Source texts of formatted documents:
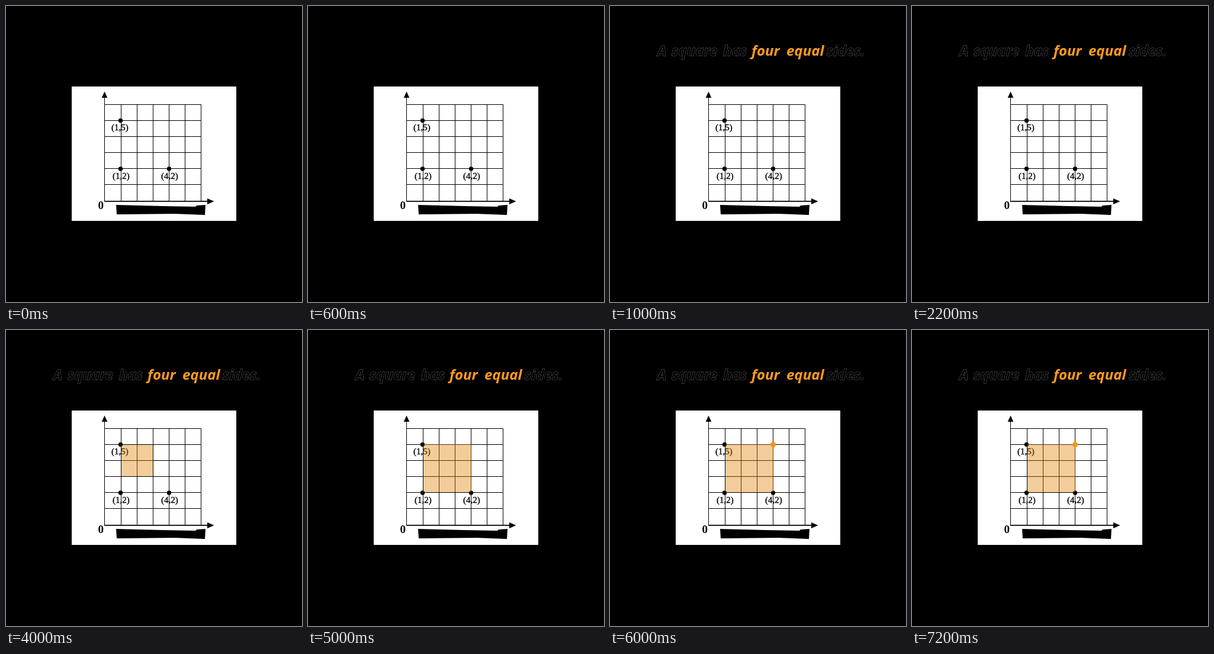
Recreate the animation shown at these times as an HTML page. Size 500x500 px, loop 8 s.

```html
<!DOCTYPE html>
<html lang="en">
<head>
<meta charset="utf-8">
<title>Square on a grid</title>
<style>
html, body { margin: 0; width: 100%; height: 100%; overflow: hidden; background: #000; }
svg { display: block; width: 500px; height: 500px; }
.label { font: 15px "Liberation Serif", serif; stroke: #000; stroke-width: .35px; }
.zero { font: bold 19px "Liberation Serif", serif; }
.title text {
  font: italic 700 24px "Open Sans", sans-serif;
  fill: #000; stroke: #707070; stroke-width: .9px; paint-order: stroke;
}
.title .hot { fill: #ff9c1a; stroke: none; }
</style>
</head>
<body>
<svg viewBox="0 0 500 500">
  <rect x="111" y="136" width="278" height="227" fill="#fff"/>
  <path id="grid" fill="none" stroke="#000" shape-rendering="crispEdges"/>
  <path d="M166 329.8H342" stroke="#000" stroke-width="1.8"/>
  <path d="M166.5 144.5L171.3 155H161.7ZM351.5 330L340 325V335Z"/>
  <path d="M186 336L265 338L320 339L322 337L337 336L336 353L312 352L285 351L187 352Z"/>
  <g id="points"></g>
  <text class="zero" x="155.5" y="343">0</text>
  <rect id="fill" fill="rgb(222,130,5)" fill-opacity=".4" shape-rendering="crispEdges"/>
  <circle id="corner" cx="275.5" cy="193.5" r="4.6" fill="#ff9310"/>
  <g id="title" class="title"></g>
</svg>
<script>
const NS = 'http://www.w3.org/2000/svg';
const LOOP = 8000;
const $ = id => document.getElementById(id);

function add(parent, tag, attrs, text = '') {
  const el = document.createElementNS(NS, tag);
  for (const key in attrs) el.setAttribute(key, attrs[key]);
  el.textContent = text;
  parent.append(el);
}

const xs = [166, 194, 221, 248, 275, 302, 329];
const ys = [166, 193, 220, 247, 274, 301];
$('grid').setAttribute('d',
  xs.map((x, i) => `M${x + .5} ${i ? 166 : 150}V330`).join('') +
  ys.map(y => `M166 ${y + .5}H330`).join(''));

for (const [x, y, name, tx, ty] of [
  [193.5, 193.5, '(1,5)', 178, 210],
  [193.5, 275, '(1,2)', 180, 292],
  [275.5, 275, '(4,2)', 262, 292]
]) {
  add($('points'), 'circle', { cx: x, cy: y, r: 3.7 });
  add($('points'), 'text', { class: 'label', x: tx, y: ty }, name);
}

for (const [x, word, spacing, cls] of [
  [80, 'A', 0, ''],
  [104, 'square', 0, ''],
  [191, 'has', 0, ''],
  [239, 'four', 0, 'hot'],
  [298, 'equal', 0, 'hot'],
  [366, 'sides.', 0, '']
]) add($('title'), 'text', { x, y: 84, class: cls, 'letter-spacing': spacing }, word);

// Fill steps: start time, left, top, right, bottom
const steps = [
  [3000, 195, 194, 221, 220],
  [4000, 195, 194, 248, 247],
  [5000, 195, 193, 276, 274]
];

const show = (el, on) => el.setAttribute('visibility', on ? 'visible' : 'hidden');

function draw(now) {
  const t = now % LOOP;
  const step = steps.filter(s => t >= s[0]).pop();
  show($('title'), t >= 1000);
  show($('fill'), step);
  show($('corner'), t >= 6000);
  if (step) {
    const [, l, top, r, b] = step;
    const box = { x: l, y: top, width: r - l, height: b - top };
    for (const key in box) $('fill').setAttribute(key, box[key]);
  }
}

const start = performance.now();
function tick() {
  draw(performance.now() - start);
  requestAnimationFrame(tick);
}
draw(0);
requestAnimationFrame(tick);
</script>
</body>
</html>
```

ASSIGNED TASK - Omit all images when repeating the data above exactly.

ANSWER SPACE -
Recreate the animation shown at these times as an HTML page. Size 500x500 px, loop 8 s.

```html
<!DOCTYPE html>
<html lang="en">
<head>
<meta charset="utf-8">
<title>Square on a grid</title>
<style>
html, body { margin: 0; width: 100%; height: 100%; overflow: hidden; background: #000; }
svg { display: block; width: 500px; height: 500px; }
.label { font: 15px "Liberation Serif", serif; stroke: #000; stroke-width: .35px; }
.zero { font: bold 19px "Liberation Serif", serif; }
.title text {
  font: italic 700 24px "Open Sans", sans-serif;
  fill: #000; stroke: #707070; stroke-width: .9px; paint-order: stroke;
}
.title .hot { fill: #ff9c1a; stroke: none; }
</style>
</head>
<body>
<svg viewBox="0 0 500 500">
  <rect x="111" y="136" width="278" height="227" fill="#fff"/>
  <path id="grid" fill="none" stroke="#000" shape-rendering="crispEdges"/>
  <path d="M166 329.8H342" stroke="#000" stroke-width="1.8"/>
  <path d="M166.5 144.5L171.3 155H161.7ZM351.5 330L340 325V335Z"/>
  <path d="M186 336L265 338L320 339L322 337L337 336L336 353L312 352L285 351L187 352Z"/>
  <g id="points"></g>
  <text class="zero" x="155.5" y="343">0</text>
  <rect id="fill" fill="rgb(222,130,5)" fill-opacity=".4" shape-rendering="crispEdges"/>
  <circle id="corner" cx="275.5" cy="193.5" r="4.6" fill="#ff9310"/>
  <g id="title" class="title"></g>
</svg>
<script>
const NS = 'http://www.w3.org/2000/svg';
const LOOP = 8000;
const $ = id => document.getElementById(id);

function add(parent, tag, attrs, text = '') {
  const el = document.createElementNS(NS, tag);
  for (const key in attrs) el.setAttribute(key, attrs[key]);
  el.textContent = text;
  parent.append(el);
}

const xs = [166, 194, 221, 248, 275, 302, 329];
const ys = [166, 193, 220, 247, 274, 301];
$('grid').setAttribute('d',
  xs.map((x, i) => `M${x + .5} ${i ? 166 : 150}V330`).join('') +
  ys.map(y => `M166 ${y + .5}H330`).join(''));

for (const [x, y, name, tx, ty] of [
  [193.5, 193.5, '(1,5)', 178, 210],
  [193.5, 275, '(1,2)', 180, 292],
  [275.5, 275, '(4,2)', 262, 292]
]) {
  add($('points'), 'circle', { cx: x, cy: y, r: 3.7 });
  add($('points'), 'text', { class: 'label', x: tx, y: ty }, name);
}

for (const [x, word, spacing, cls] of [
  [80, 'A', 0, ''],
  [104, 'square', 0, ''],
  [191, 'has', 0, ''],
  [239, 'four', 0, 'hot'],
  [298, 'equal', 0, 'hot'],
  [366, 'sides.', 0, '']
]) add($('title'), 'text', { x, y: 84, class: cls, 'letter-spacing': spacing }, word);

// Fill steps: start time, left, top, right, bottom
const steps = [
  [3000, 195, 194, 221, 220],
  [4000, 195, 194, 248, 247],
  [5000, 195, 193, 276, 274]
];

const show = (el, on) => el.setAttribute('visibility', on ? 'visible' : 'hidden');

function draw(now) {
  const t = now % LOOP;
  const step = steps.filter(s => t >= s[0]).pop();
  show($('title'), t >= 1000);
  show($('fill'), step);
  show($('corner'), t >= 6000);
  if (step) {
    const [, l, top, r, b] = step;
    const box = { x: l, y: top, width: r - l, height: b - top };
    for (const key in box) $('fill').setAttribute(key, box[key]);
  }
}

const start = performance.now();
function tick() {
  draw(performance.now() - start);
  requestAnimationFrame(tick);
}
draw(0);
requestAnimationFrame(tick);
</script>
</body>
</html>
```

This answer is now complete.